|International Classification||H05B41/231, H05B41/24, H05B41/392|
|Cooperative Classification||H05B41/231, H05B41/392|
|European Classification||H05B41/392, H05B41/231|
|Aug 2, 2001||AS||Assignment|
Owner name: KONINKLIJKE PHILIPS ELECTRONICS N.V., NETHERLANDS
Free format text: ASSIGNMENT OF ASSIGNORS INTEREST;ASSIGNORS:MATTAS, CHARLES B.;DEURLOO, OSCAR J.;DELIA, VINCENT J.;REEL/FRAME:012101/0326
Effective date: 20010730
|Apr 7, 2008||REMI||Maintenance fee reminder mailed|
|Sep 28, 2008||LAPS||Lapse for failure to pay maintenance fees|
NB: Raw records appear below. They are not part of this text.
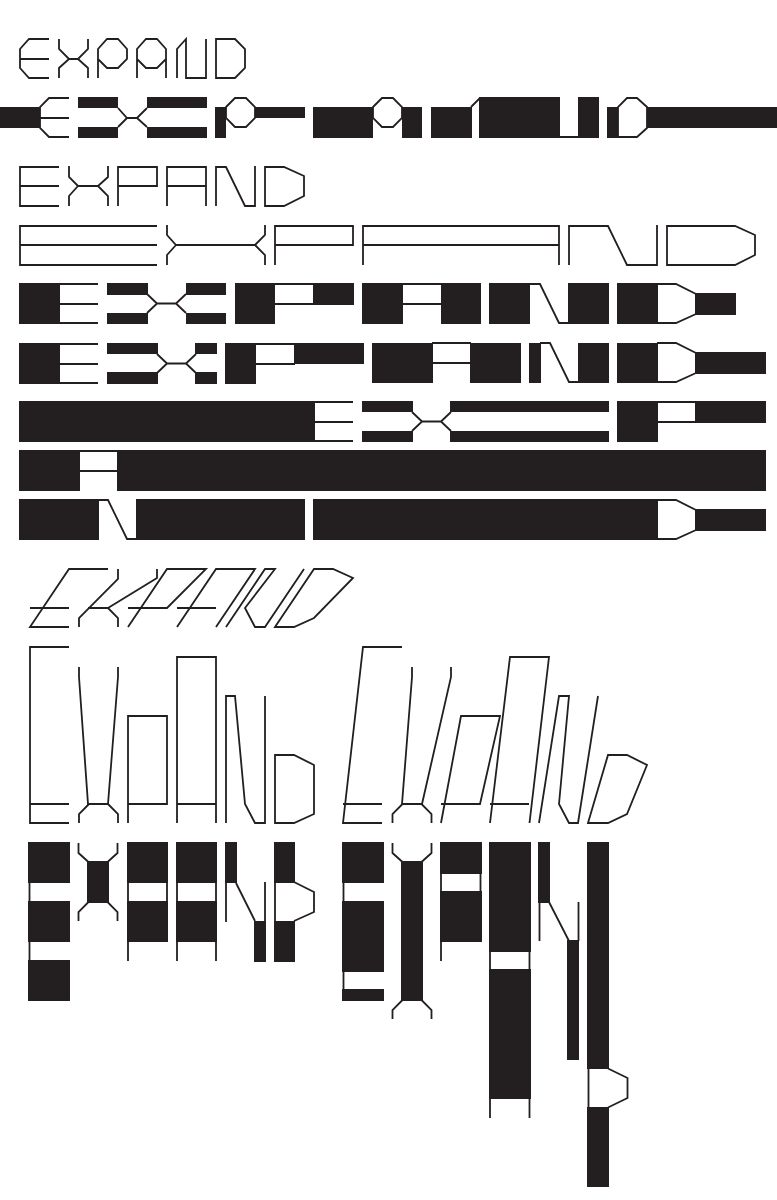
<!DOCTYPE html>
<html lang="en">
<head>
<meta charset="utf-8">
<title>Expand – lettering study</title>
<style>
:root { --ink: #231f20; --paper: #ffffff; }
html, body { margin: 0; background: var(--paper); }
body { width: 777px; height: 1200px; overflow: hidden; }
.specimen { display: block; width: 777px; height: 1200px; }
path, polygon { fill: none; stroke: var(--ink); stroke-width: 1.8; }
rect { fill: var(--ink); }
</style>
</head>
<body>
<main>
<svg class="specimen" viewBox="0 0 777 1200" role="img" aria-label="The word EXPAND in twelve stretched and slanted variations">
<defs>
  <path id="e-arms" d="M0 0H39M0 20H39M0 39H39"/>
  <path id="rail-pair" d="M0 0H39M0 20H39"/>
  <path id="n-diagonal" d="M0 0H10L29 39H39"/>
  <path id="d-bowl" d="M0 0H19L39 10V30L19 39H0"/>
  <polygon id="octagon" points="0,9 9,0 20,0 29,9 29,20 20,29 9,29 0,20"/>
  <path id="x-cross" d="M0 0L10 9.5H29L39 0M0 19L10 9.5M29 9.5L39 19"/>
  <path id="x-top" d="M0 0V10L10 19H29L39 10V0"/>
  <path id="x-feet" d="M0 19V10L10 0M29 0L39 10V19"/>
</defs>

<g id="octagonal-outline">
  <path d="M49 39H29L20 49V68L29 78H49M20 59H49"/>
  <path d="M59 39V49L69 59H78L88 49V39M59 78V68L69 59M78 59L88 68V78"/>
  <path d="M98 78V49L107 39H118L127 49V59L118 68H107L98 59"/>
  <path d="M137 78V49L146 39H157L166 49V78M137 59L146 68H157L166 59"/>
  <path d="M177 78V49L186 39V78H206V39"/>
  <path d="M216 39H235L245 49V68L235 78H216Z"/>
</g>

<g id="octagonal-expanded">
  <rect x="0" y="107" width="40" height="21"/>
  <path d="M69 98H49L40 107V128L49 137H69M40 118H69"/>
  <rect x="78" y="97" width="40" height="11"/>
  <rect x="147" y="97" width="60" height="11"/>
  <rect x="78" y="127" width="40" height="11"/>
  <rect x="147" y="127" width="60" height="11"/>
  <path d="M118 108L127 118H137L147 108M118 127L127 118M137 118L147 127"/>
  <rect x="215" y="107" width="11" height="31"/>
  <use href="#octagon" x="226" y="98"/>
  <rect x="255" y="107" width="50" height="11"/>
  <rect x="313" y="107" width="60" height="31"/>
  <use href="#octagon" x="373" y="98"/>
  <rect x="402" y="107" width="20" height="31"/>
  <rect x="431" y="107" width="41" height="31"/>
  <path d="M471 107L480 98M559 137H578"/>
  <rect x="479" y="97" width="81" height="41"/>
  <rect x="578" y="97" width="21" height="41"/>
  <rect x="607" y="107" width="11" height="31"/>
  <path d="M618 137V107L627 98H637L647 107V128L637 137Z"/>
  <rect x="647" y="107" width="130" height="21"/>
</g>

<g id="square-outline">
  <path d="M59 167H20V206H59M20 186H59"/>
  <path d="M69 166V177L78 186H98L108 177V166M69 206V196L78 186M98 186L108 196V206"/>
  <path d="M118 206V167H157V186H118"/>
  <path d="M167 206V167H206V206M167 186H206"/>
  <path d="M216 206V167H226L245 206H255V166"/>
  <path d="M265 167H284L304 176V196L284 206H265Z"/>
</g>

<g id="wide-outline">
  <path d="M157 226H20V265H157M20 245H157"/>
  <path d="M167 225V235L176 245H255L265 235V225M167 265V255L176 245M255 245L265 255V265"/>
  <path d="M275 265V226H353V245H275"/>
  <path d="M363 265V226H559V265M363 245H559"/>
  <path d="M569 265V226H608L627 265H657V225"/>
  <path d="M667 226H735L755 235V255L735 265H667Z"/>
</g>

<g id="even-expansion">
  <rect x="19" y="283" width="41" height="41"/>
  <use href="#e-arms" x="59" y="284"/>
  <rect x="107" y="283" width="41" height="12"/>
  <rect x="186" y="283" width="40" height="12"/>
  <rect x="107" y="313" width="41" height="11"/>
  <rect x="186" y="313" width="40" height="11"/>
  <use href="#x-cross" x="147" y="294"/>
  <rect x="235" y="283" width="40" height="41"/>
  <use href="#rail-pair" x="275" y="284"/>
  <rect x="313" y="283" width="41" height="22"/>
  <rect x="362" y="283" width="41" height="41"/>
  <use href="#rail-pair" x="402" y="284"/>
  <rect x="441" y="283" width="40" height="41"/>
  <rect x="489" y="283" width="41" height="41"/>
  <use href="#n-diagonal" x="530" y="284"/>
  <rect x="568" y="283" width="41" height="41"/>
  <rect x="617" y="283" width="41" height="41"/>
  <use href="#d-bowl" x="657" y="284"/>
  <rect x="695" y="293" width="41" height="22"/>
</g>

<g id="uneven-expansion">
  <rect x="19" y="343" width="41" height="41"/>
  <use href="#e-arms" x="59" y="344"/>
  <rect x="107" y="343" width="51" height="11"/>
  <rect x="195" y="343" width="22" height="11"/>
  <rect x="107" y="372" width="51" height="12"/>
  <rect x="195" y="372" width="22" height="12"/>
  <use href="#x-cross" x="157" y="354"/>
  <rect x="225" y="343" width="31" height="41"/>
  <use href="#rail-pair" x="256" y="344"/>
  <rect x="294" y="343" width="70" height="21"/>
  <rect x="372" y="343" width="61" height="40"/>
  <use href="#rail-pair" x="432" y="343"/>
  <rect x="470" y="343" width="51" height="40"/>
  <rect x="529" y="343" width="12" height="40"/>
  <use href="#n-diagonal" x="540" y="343"/>
  <rect x="578" y="343" width="31" height="40"/>
  <rect x="617" y="343" width="41" height="40"/>
  <use href="#d-bowl" x="657" y="343"/>
  <rect x="695" y="352" width="71" height="22"/>
</g>

<g id="full-width-expansion">
  <rect x="19" y="401" width="296" height="41"/>
  <use href="#e-arms" x="314" y="402"/>
  <rect x="362" y="401" width="51" height="11"/>
  <rect x="450" y="401" width="159" height="11"/>
  <rect x="362" y="431" width="51" height="11"/>
  <rect x="450" y="431" width="159" height="11"/>
  <use href="#x-cross" x="412" y="412"/>
  <rect x="617" y="401" width="41" height="41"/>
  <use href="#rail-pair" x="657" y="402"/>
  <rect x="695" y="401" width="71" height="22"/>

  <rect x="19" y="450" width="61" height="41"/>
  <use href="#rail-pair" x="79" y="451"/>
  <rect x="117" y="450" width="649" height="41"/>

  <rect x="19" y="499" width="80" height="41"/>
  <use href="#n-diagonal" x="98" y="500"/>
  <rect x="136" y="499" width="169" height="41"/>
  <rect x="313" y="499" width="345" height="41"/>
  <use href="#d-bowl" x="657" y="500"/>
  <rect x="695" y="509" width="71" height="22"/>
</g>

<g id="slanted-outline">
  <path d="M108 569H69L30 627H69M30 608H69"/>
  <path d="M118 569V579L79 618V627M88 608H108L118 618V627M108 608L157 578V569"/>
  <path d="M128 627L167 569H206L167 608H128"/>
  <path d="M177 627L216 569H255L216 627M177 608H216"/>
  <path d="M226 627L265 569H275L245 608L255 627H265L304 569"/>
  <path d="M275 627L314 569H333L353 578L314 618L294 627Z"/>
</g>

<g id="tall-outline">
  <path d="M69 647H30V823H69M30 804H69"/>
  <path d="M79 667V677L88 804H108L118 677V667"/>
  <use href="#x-feet" x="79" y="804"/>
  <path d="M128 823V716H167V804H128"/>
  <path d="M177 823V657H216V823M177 804H216"/>
  <path d="M226 823V696H235L245 804L255 823H265V696"/>
  <path d="M275 755H294L314 765V814L294 823H275Z"/>
</g>

<g id="tall-slanted-outline">
  <path d="M402 647H363L343 823H382M343 804H382"/>
  <path d="M412 667V677L402 804H422L451 677V667"/>
  <use href="#x-feet" x="392.5" y="804"/>
  <path d="M441 823L461 716H500L480 804H441"/>
  <path d="M490 823L510 657H549L529.5 823M490 804H529"/>
  <path d="M539 823L559 696H569L559 804L569 823H578L598 696"/>
  <path d="M588 823L608 755H627L647 765L627 814L608 823Z"/>
</g>

<g id="vertical-expansion">
  <rect x="28" y="842" width="42" height="41"/>
  <rect x="28" y="901" width="42" height="41"/>
  <rect x="28" y="960" width="42" height="41"/>
  <path d="M29.5 883V960"/>
  <use href="#x-top" x="78.5" y="843"/>
  <rect x="87" y="862" width="22" height="41"/>
  <use href="#x-feet" x="78.5" y="902"/>
  <rect x="127" y="842" width="41" height="41"/>
  <rect x="127" y="901" width="41" height="41"/>
  <path d="M128 883V961M167 883V901"/>
  <rect x="176" y="842" width="41" height="41"/>
  <rect x="176" y="901" width="41" height="41"/>
  <path d="M177 883V961M216 883V961"/>
  <rect x="225" y="842" width="12" height="41"/>
  <path d="M226 883V922M236 883L255 921M265 882V921"/>
  <rect x="254" y="921" width="12" height="41"/>
  <rect x="274" y="842" width="21" height="41"/>
  <path d="M275 883V921M294 882L314 892V912L294 921"/>
  <rect x="274" y="921" width="21" height="41"/>
</g>

<g id="dripping-expansion">
  <rect x="342" y="842" width="42" height="41"/>
  <rect x="342" y="901" width="42" height="71"/>
  <rect x="342" y="989" width="42" height="12"/>
  <path d="M343.5 883V989"/>
  <use href="#x-top" x="392.5" y="843"/>
  <rect x="401" y="862" width="22" height="139"/>
  <use href="#x-feet" x="392.5" y="1000"/>
  <rect x="440" y="842" width="42" height="32"/>
  <rect x="440" y="891" width="42" height="51"/>
  <path d="M441 873V961M480.5 873V891"/>
  <rect x="489" y="842" width="42" height="110"/>
  <rect x="489" y="969" width="42" height="130"/>
  <path d="M490 951V1118M529.5 951V1118"/>
  <rect x="538" y="842" width="12" height="61"/>
  <path d="M539.5 902V941M549 902L569 941M578.5 902V941"/>
  <rect x="567" y="940" width="12" height="120"/>
  <rect x="587" y="842" width="22" height="227"/>
  <path d="M588.5 1069V1107M608 1068.5L627.5 1078V1098L608 1107.5"/>
  <rect x="587" y="1107" width="22" height="80"/>
</g>
</svg>
</main>
</body>
</html>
|Nov 18, 2008||FP||Expired due to failure to pay maintenance fee|
Effective date: 20080928